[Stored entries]
**********

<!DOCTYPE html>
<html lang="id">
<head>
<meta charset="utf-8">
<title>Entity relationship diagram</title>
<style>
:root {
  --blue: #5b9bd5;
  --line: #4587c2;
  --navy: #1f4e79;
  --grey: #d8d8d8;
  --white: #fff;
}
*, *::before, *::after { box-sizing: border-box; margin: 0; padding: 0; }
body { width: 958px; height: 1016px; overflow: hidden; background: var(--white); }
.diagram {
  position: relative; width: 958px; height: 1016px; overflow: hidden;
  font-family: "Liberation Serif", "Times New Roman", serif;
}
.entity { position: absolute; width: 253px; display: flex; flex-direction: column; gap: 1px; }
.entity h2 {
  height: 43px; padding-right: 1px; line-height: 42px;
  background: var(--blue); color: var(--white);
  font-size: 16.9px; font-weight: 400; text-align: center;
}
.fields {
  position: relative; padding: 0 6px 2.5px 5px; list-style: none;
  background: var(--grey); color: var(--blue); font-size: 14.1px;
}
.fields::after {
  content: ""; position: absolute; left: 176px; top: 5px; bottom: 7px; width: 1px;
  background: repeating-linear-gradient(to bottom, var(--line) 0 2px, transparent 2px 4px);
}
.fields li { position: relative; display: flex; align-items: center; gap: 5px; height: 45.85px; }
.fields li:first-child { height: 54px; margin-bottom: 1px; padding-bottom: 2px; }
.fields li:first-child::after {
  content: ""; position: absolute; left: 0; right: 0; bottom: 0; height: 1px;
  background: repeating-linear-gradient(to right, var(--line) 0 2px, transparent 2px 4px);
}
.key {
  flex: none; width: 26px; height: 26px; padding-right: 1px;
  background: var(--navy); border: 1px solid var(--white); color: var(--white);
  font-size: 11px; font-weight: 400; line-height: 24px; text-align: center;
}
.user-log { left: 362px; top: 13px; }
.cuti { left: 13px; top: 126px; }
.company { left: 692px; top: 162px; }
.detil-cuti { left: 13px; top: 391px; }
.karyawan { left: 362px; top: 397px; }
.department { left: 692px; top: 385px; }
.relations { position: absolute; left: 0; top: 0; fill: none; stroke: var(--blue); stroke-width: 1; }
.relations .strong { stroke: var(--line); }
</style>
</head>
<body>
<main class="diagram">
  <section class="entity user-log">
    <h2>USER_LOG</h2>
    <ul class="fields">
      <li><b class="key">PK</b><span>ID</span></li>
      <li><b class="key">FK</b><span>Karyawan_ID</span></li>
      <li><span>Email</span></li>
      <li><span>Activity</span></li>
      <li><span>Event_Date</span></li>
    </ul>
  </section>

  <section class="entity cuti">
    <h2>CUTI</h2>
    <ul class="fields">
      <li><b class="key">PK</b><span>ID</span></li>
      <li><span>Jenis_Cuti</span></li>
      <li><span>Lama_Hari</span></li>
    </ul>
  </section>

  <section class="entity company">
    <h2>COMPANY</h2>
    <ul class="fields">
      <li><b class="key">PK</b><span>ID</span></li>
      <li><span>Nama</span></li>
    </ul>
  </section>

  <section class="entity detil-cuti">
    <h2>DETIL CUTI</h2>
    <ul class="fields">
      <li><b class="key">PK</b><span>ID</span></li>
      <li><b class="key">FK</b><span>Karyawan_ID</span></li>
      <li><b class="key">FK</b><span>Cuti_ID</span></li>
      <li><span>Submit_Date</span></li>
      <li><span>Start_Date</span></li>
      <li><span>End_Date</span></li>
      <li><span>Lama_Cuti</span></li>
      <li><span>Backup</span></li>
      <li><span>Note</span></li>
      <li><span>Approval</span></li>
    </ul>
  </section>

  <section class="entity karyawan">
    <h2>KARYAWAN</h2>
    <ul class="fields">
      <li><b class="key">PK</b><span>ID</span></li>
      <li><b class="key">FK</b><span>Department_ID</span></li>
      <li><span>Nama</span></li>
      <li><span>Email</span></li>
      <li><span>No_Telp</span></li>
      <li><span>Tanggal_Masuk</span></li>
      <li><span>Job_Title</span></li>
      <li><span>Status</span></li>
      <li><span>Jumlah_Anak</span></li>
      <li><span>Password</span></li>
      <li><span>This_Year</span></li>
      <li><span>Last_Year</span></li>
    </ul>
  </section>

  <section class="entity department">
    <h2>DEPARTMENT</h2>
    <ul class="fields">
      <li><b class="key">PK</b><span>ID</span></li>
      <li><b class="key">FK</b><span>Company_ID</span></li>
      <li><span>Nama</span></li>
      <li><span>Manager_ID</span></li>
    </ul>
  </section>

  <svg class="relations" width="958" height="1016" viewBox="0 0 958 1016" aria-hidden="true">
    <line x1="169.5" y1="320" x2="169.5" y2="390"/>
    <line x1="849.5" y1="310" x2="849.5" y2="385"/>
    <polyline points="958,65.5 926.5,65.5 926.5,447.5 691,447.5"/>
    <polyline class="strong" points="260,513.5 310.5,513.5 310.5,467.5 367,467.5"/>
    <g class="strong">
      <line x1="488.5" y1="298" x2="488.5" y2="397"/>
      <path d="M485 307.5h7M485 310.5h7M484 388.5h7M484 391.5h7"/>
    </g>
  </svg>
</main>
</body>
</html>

**********

_What is required_: Show all lines in the records above that hold "blue".

_Response for this exercise_:
  --blue: #5b9bd5;
  background: var(--blue); color: var(--white);
  background: var(--grey); color: var(--blue); font-size: 14.1px;
.relations { position: absolute; left: 0; top: 0; fill: none; stroke: var(--blue); stroke-width: 1; }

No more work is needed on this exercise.